#### [YOUR INSTRUCTIONS]
Filter the entries below, keeping only lines with "bumps".

#### [DATASET RECORDS]
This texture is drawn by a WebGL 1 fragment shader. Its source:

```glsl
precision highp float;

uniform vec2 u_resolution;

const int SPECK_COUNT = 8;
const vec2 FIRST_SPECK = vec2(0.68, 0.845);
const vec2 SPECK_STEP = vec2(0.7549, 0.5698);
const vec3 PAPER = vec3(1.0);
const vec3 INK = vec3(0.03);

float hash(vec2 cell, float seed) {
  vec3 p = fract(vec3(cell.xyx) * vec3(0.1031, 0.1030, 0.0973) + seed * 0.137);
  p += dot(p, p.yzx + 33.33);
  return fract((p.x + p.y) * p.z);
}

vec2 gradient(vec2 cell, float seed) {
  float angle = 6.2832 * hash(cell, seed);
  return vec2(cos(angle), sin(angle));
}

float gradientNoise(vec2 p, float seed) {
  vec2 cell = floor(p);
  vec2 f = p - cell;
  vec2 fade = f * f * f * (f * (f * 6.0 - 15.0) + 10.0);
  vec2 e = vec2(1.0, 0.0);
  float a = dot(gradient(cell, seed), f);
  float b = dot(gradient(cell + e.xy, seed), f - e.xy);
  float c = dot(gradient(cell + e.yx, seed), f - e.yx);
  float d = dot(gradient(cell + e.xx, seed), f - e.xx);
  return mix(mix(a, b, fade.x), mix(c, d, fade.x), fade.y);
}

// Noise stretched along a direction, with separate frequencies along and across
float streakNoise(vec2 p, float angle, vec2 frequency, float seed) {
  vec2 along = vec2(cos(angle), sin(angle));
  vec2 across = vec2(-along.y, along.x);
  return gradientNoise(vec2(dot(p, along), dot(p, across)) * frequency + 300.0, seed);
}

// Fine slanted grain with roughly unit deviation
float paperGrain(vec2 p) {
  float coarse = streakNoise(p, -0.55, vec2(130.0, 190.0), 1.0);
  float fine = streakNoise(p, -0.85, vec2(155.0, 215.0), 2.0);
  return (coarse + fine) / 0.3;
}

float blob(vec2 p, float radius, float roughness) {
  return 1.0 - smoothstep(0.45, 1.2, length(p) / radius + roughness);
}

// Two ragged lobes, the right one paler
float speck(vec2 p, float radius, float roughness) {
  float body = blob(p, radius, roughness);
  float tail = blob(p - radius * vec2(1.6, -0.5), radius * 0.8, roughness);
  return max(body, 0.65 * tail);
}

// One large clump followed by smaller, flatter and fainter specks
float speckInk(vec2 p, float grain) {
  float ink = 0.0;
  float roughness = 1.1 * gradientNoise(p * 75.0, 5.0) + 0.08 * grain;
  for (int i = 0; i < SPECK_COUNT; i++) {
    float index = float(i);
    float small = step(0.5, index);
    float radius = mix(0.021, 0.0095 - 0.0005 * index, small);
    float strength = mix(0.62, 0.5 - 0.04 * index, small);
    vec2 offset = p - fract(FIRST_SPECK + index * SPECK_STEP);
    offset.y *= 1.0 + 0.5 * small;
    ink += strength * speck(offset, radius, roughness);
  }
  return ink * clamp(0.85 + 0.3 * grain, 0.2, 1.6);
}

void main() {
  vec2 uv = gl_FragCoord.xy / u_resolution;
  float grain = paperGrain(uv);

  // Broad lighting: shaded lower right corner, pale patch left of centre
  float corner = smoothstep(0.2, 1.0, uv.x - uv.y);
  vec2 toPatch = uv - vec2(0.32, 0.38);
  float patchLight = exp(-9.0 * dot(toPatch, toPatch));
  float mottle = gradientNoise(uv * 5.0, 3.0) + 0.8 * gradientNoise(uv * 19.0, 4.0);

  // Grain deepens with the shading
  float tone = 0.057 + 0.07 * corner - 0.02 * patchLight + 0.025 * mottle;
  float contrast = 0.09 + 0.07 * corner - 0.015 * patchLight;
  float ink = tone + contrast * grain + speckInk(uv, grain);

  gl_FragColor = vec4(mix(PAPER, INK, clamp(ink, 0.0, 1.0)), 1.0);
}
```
==
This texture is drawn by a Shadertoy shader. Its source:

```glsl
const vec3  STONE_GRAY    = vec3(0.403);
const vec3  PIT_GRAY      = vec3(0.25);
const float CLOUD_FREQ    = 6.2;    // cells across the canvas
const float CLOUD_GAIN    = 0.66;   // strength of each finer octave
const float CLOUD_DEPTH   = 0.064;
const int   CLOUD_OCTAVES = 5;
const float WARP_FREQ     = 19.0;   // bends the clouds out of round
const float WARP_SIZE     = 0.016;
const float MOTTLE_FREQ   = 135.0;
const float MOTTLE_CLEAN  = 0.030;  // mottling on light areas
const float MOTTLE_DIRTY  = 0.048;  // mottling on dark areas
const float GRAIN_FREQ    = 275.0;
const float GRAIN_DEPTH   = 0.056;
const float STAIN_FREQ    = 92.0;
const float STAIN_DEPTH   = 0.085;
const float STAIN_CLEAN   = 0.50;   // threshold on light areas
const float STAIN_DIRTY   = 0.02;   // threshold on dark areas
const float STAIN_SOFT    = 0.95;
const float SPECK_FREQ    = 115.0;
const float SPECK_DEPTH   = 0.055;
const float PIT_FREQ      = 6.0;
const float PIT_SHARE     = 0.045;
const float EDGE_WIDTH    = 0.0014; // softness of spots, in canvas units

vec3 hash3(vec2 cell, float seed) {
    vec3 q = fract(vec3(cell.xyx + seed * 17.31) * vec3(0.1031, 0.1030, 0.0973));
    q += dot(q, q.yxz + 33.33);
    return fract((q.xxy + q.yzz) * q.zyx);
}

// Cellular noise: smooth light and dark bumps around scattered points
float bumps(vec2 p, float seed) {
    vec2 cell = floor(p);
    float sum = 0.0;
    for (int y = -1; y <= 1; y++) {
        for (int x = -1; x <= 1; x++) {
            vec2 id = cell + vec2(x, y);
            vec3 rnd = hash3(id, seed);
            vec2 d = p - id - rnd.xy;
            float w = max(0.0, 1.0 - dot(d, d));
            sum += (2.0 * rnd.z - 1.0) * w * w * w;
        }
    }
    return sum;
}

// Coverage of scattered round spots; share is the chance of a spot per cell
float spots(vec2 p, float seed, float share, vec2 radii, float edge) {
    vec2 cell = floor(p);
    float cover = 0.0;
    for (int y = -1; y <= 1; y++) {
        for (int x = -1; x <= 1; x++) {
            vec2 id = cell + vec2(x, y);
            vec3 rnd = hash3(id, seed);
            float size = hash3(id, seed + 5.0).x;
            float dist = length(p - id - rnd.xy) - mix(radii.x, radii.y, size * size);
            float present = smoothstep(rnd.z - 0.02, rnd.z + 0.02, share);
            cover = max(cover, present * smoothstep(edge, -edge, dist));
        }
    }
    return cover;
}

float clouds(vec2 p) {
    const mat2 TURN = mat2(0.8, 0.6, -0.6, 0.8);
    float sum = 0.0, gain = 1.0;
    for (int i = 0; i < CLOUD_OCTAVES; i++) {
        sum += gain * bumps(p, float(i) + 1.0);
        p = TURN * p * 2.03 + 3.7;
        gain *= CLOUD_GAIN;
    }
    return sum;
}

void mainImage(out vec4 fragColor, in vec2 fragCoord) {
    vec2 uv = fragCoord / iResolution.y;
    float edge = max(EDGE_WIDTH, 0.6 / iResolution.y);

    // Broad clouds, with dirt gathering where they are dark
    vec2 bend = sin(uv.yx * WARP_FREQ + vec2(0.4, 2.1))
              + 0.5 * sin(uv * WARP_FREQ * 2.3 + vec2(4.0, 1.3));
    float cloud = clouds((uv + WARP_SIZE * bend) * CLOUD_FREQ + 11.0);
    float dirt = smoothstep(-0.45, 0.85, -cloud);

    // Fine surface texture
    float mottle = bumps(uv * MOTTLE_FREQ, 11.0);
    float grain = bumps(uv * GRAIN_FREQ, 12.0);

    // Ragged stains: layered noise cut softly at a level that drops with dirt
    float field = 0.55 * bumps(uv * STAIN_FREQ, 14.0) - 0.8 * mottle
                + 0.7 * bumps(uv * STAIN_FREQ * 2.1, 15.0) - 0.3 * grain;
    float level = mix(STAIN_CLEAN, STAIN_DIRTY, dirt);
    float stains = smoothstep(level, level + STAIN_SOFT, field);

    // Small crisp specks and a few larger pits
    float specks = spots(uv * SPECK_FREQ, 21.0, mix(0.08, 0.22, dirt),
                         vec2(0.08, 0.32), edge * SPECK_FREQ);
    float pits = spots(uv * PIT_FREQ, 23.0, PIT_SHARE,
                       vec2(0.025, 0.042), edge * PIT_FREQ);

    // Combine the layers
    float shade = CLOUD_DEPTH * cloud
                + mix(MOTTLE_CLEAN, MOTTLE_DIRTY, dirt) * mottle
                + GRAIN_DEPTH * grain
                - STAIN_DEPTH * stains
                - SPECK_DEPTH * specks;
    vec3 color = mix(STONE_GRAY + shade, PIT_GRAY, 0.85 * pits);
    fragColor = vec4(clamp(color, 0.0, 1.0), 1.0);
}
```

#### [RESULT OF THE EXERCISE]
// Cellular noise: smooth light and dark bumps around scattered points
float bumps(vec2 p, float seed) {
        sum += gain * bumps(p, float(i) + 1.0);
    float mottle = bumps(uv * MOTTLE_FREQ, 11.0);
    float grain = bumps(uv * GRAIN_FREQ, 12.0);
    float field = 0.55 * bumps(uv * STAIN_FREQ, 14.0) - 0.8 * mottle
                + 0.7 * bumps(uv * STAIN_FREQ * 2.1, 15.0) - 0.3 * grain;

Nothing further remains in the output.